*** DATA EXCERPTS Section Begins ***
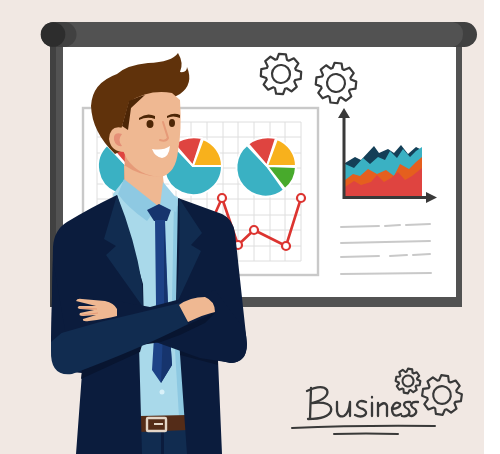
<!DOCTYPE html>
<html lang="en">
<head>
<meta charset="utf-8">
<title>Business presentation</title>
<style>
:root {
  --wall: #f1e8e3; --paper: #fff; --frame: #525252; --frame-dark: #2d2d2d; --frame-mid: #414141;
  --rule: #c9c9c9; --grid: #dedede; --ink: #393939;
  --red: #df4440; --line-red: #dc3430; --yellow: #f8b11c; --green: #48aa2c; --teal: #3ab1c3; --navy: #143f57; --orange: #e55f1e;
  --skin: #efb892; --skin-shade: #e69a78; --ear: #e58f77; --hair: #60320b; --hair-dark: #4d2606;
  --suit: #0b1c3d; --suit-light: #112c50; --suit-deep: #081530;
  --shirt: #a9d9ea; --shirt-shade: #8ec9e2; --tie: #1d4286; --tie-dark: #16346d;
}
html, body { margin: 0; overflow: hidden; }
.scene { display: block; width: 500px; height: 454px; }
.gear { fill: none; stroke: var(--ink); stroke-linejoin: round; }
.pie { stroke: var(--paper); stroke-width: 2; stroke-linejoin: round; }
.grid { fill: none; stroke: var(--grid); }
.trend { fill: none; stroke: var(--line-red); stroke-width: 2.6; stroke-linejoin: round; }
.trend-points { fill: var(--paper); stroke: var(--line-red); stroke-width: 2.2; }
.notes { fill: none; stroke: var(--rule); stroke-width: 2; stroke-linecap: round; }
.lettering { fill: none; stroke: var(--ink); stroke-width: 2.3; stroke-linecap: round; stroke-linejoin: round; }
</style>
</head>
<body>
<svg class="scene" viewBox="0 0 500 454" role="img" aria-label="Businessman with crossed arms in front of a chart board, with the hand-lettered word Business">
  <defs>
    <g id="gear">
      <path d="M-5-14.5L-3.5-20 3.5-20 5-14.5 6.7-13.8 11.7-16.6 16.6-11.7 13.8-6.7 14.5-5 20-3.5 20 3.5 14.5 5 13.8 6.7 16.6 11.7 11.7 16.6 6.7 13.8 5 14.5 3.5 20-3.5 20-5 14.5-6.7 13.8-11.7 16.6-16.6 11.7-13.8 6.7-14.5 5-20 3.5-20-3.5-14.5-5-13.8-6.7-16.6-11.7-11.7-16.6-6.7-13.8Z"/>
      <circle r="9"/>
    </g>
    <g id="pie-top">
      <path fill="var(--red)" d="M0 0L-19-22Q-8-31 9-28Z"/>
      <path fill="var(--yellow)" d="M0 0L10-27A29 29 0 0 1 29 0Z"/>
    </g>
    <g id="pie-three">
      <path fill="var(--teal)" d="M0 0H29A29 29 0 1 1-20-21Z"/>
      <use href="#pie-top"/>
    </g>
  </defs>

  <rect id="wall" width="500" height="454" fill="var(--wall)"/>
  <rect id="margin" x="484" width="16" height="454" fill="var(--paper)"/>

  <g id="board">
    <rect x="50" y="40" width="412" height="267" fill="var(--frame)"/>
    <rect x="50" y="40" width="6" height="267" fill="var(--frame-mid)"/>
    <rect x="63" y="46" width="393" height="251" fill="var(--paper)"/>
    <rect x="41" y="22" width="436" height="25" rx="12.5" fill="var(--frame-mid)"/>
    <path d="M64 22H453Q463 24 463 34T453 47H64Z" fill="var(--frame)"/>
    <path d="M53 22H64A12 12 0 0 1 64 47H53Z" fill="var(--frame-mid)"/>
    <circle cx="53" cy="34.5" r="12.3" fill="var(--frame-dark)"/>
  </g>

  <g id="board-gears" class="gear" stroke-width="2.2">
    <use href="#gear" transform="translate(281 74) rotate(4)"/>
    <use href="#gear" transform="translate(336 83) rotate(6)"/>
  </g>

  <g id="chart-panel">
    <rect x="83" y="108" width="235" height="167" fill="var(--paper)" stroke="var(--rule)" stroke-width="2.4"/>
    <path class="grid" d="M97 122H301M97 137H301M97 153H301M97 168H301M97 184H301M97 199H301M97 215H301M97 230H301M97 246H301M97 261H301M97 122V261M113 122V261M128 122V261M144 122V261M160 122V261M176 122V261M191 122V261M207 122V261M223 122V261M238 122V261M254 122V261M270 122V261M285 122V261M301 122V261"/>
    <g class="pie">
      <use href="#pie-three" x="127" y="166"/>
      <use href="#pie-three" x="193" y="166"/>
      <g transform="translate(267 166)">
        <path fill="var(--teal)" d="M0 0L17 24A29 29 0 1 1-20-21Z"/>
        <use href="#pie-top"/>
        <path fill="var(--green)" d="M0 0L29 1A29 29 0 0 1 18 23Z"/>
      </g>
    </g>
    <path class="trend" d="M190 270L222 198 238 245 254 230 286 246 301 198"/>
    <g class="trend-points">
      <circle cx="222" cy="198" r="4"/><circle cx="238" cy="245" r="4"/><circle cx="254" cy="230" r="4"/><circle cx="286" cy="246" r="4"/><circle cx="301" cy="198" r="4"/>
    </g>
  </g>

  <g id="area-chart">
    <path fill="var(--navy)" d="M345 197V163L355 157 361 160 374 146 379 153 388 149 394 153 401 145 408 154 416 147 422 150V197Z"/>
    <path fill="var(--teal)" d="M345 197V164L354 168 363 158 370 164 378 157 385 160 390 151 397 158 403 149 410 157 416 151 422 147V197Z"/>
    <path fill="var(--orange)" d="M345 197V180L353 174 360 176 368 169 377 174 386 170 394 176 400 164 409 169 416 162 422 157V197Z"/>
    <path fill="var(--red)" d="M345 197V187L354 181 361 185 371 182 377 175 384 182 391 178 398 172 405 180 412 176 422 168V197Z"/>
    <path fill="none" stroke="var(--ink)" stroke-width="3" d="M344 115V197.500H429"/>
    <path fill="var(--ink)" d="M344 108L350 118H338ZM437 197.500L426 192V203Z"/>
  </g>

  <path class="notes" d="M341 227L379 226M385 226L400 225M406 225L430 224M341 243L430 241M341 257L379 256M390 256L407 255M413 255L430 254M341 274L431 273"/>

  <g id="business-lettering">
    <g class="lettering" role="img" aria-label="Business">
      <path d="M311 388L310 419M307 391Q322 384 327 390Q330 398 312 403Q333 401 331 411Q328 419 308 419"/>
      <path d="M337 402V411Q338 418 344 416Q349 413 350 402V416"/>
      <path d="M366 402Q358 399 357 405Q358 408 363 409Q368 412 365 415Q361 418 355 415"/>
      <path d="M372 403V416M372 397V397.500"/>
      <path d="M378 403V416M378 407Q385 400 387 406V416"/>
      <path d="M392 409Q401 408 400 404Q395 400 392 408Q392 419 401 414"/>
      <path d="M410 402Q404 401 404 405Q405 408 408 409Q411 412 408 415Q405 417 402 416M418 402Q412 401 411 405Q412 408 415 409Q418 412 414 415Q411 417 409 415"/>
      <path stroke-width="2" d="M292 428Q360 425 435 426M334 434Q366 433 398 434"/>
    </g>
    <g class="gear">
      <use href="#gear" transform="translate(408 381) rotate(10) scale(.61)" stroke-width="3.4"/>
      <use href="#gear" transform="translate(442 395) rotate(8) scale(.98)" stroke-width="2.2"/>
    </g>
  </g>

  <g id="businessman">
    <g id="trousers-and-shirt">
      <path fill="var(--suit-light)" d="M136 420H191V454H136Z"/>
      <path fill="var(--suit)" d="M161 430H164V454H161Z"/>
      <path fill="var(--shirt)" d="M113 194L124 180 178 197 182 250 188 417H139Z"/>
      <path fill="var(--shirt-shade)" d="M174 200L180 210 183 290 187 417H179L172 300Z"/>
      <path fill="#542c18" d="M139 416L188 415V430L139 432Z"/>
      <rect x="147" y="418" width="19" height="13" rx="1" fill="none" stroke="#e4d6c8" stroke-width="2.4"/>
      <path stroke="#e4d6c8" stroke-width="2" d="M154 424H163"/>
      <circle cx="162" cy="392" r="2.500" fill="#d9f1f9"/>
    </g>

    <g id="neck">
      <path fill="var(--skin-shade)" d="M125 150L124 183Q140 202 158 207L164 190 162 165Z"/>
      <path fill="var(--skin)" d="M124 165L125 184Q142 200 158 207L164 200 163 176Q143 178 124 165Z"/>
      <path fill="var(--shirt-shade)" d="M124 179L158 206 147 221Q127 207 118 194Z"/>
      <path fill="#9bd1e8" d="M163 182L178 200 176 212 160 206Z"/>
    </g>

    <g id="tie">
      <path fill="var(--tie-dark)" d="M147 210L159 204 171 210 167 221H154Z"/>
      <path fill="var(--tie)" d="M155 220H165L168 305 172 365 161 383 152 370 156 304Z"/>
      <path fill="var(--tie-dark)" d="M164 220L168 305 172 365 161 383 164 305Z"/>
    </g>

    <g id="jacket">
      <path fill="var(--suit)" d="M117 195Q90 208 67 222Q54 230 53 247L51 345Q52 362 61 371L82 373 76 454H142L139 345 144 325 143 284Z"/>
      <path fill="var(--suit)" d="M178 198L222 214Q233 219 235 233L247 344Q247 363 230 363L218 360 222 454H187L179 340 176 305Z"/>
      <path fill="var(--suit-light)" d="M117 195L104 239 116 246 106 255 143 307 142 283Q135 240 117 195Z"/>
      <path fill="var(--suit-light)" d="M179 198L202 233 191 245 201 251 176 305Q181 250 179 198Z"/>
      <path fill="var(--suit-deep)" d="M82 370L142 345 140 352 81 379ZM180 349L218 360V365L180 355Z"/>
    </g>

    <g id="crossed-arms">
      <path fill="var(--suit)" d="M112 300L150 307 215 290 245 330Q252 361 232 363L200 358 150 340Z"/>
      <path fill="var(--suit-deep)" d="M141 345L187 325 216 312 205 323 180 335 161 342Z"/>
      <path fill="var(--suit-light)" d="M51 336L100 322 176 304 181 303 188 324Q142 348 72 374Q50 377 51 350Z"/>
      <path fill="var(--suit)" d="M53 260L65 330 51 342Z"/>
      <g fill="var(--skin)">
        <path d="M179 305Q190 297 205 297Q215 301 215 312Q205 314 188 322Z"/>
        <path d="M76 301Q77 298 82 299L105 301Q114 303 117 309V316Q105 319 89 321Q82 322 83 319L96 315 83 316Q78 316 80 313L94 310 80 309Q76 308 79 306L96 306Z"/>
      </g>
      <path fill="none" stroke="var(--skin-shade)" d="M80 308L97 309M82 315L98 313"/>
    </g>

    <g id="head">
      <path fill="var(--hair)" d="M115 154Q92 132 91 106Q92 83 117 74Q127 65 148 63Q172 62 178 53Q184 63 180 72Q187 73 187 67Q194 84 180 94L150 110 127 148Z"/>
      <path fill="var(--skin)" d="M129 102Q149 89 172 93L180 100Q182 130 178 151Q176 173 161 177Q139 176 127 159L118 140Z"/>
      <path fill="var(--hair-dark)" d="M122 126L129 101Q140 96 145 95L131 108 128 130Z"/>
      <path fill="var(--skin)" d="M126 129Q110 123 109 139Q111 153 127 152Z"/>
      <path fill="var(--ear)" d="M122 134Q113 131 114 140Q116 147 122 146Q117 140 122 134Z"/>
      <g fill="var(--hair-dark)">
        <path d="M139 118Q147 112 155 116V119Q147 116 139 120ZM167 116Q174 112 180 115V118Q173 115 167 118Z"/>
        <ellipse cx="150" cy="124" rx="3.500" ry="4"/>
        <ellipse cx="172" cy="123" rx="3" ry="4"/>
      </g>
      <path fill="none" stroke="var(--skin-shade)" stroke-width="2" stroke-linecap="round" d="M163 122L168 138Q166 142 160 140"/>
      <path fill="var(--paper)" d="M152 149Q163 151 170 146Q169 157 162 158Q155 157 152 149Z"/>
    </g>
  </g>
</svg>
</body>
</html>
*** DATA EXCERPTS Section Ends ***
#### AIM OF THE TASK:
Pull out every line of the records above that contains the word "rotate".

#### RESULT OF THIS TASK:
    <use href="#gear" transform="translate(281 74) rotate(4)"/>
    <use href="#gear" transform="translate(336 83) rotate(6)"/>
      <use href="#gear" transform="translate(408 381) rotate(10) scale(.61)" stroke-width="3.4"/>
      <use href="#gear" transform="translate(442 395) rotate(8) scale(.98)" stroke-width="2.2"/>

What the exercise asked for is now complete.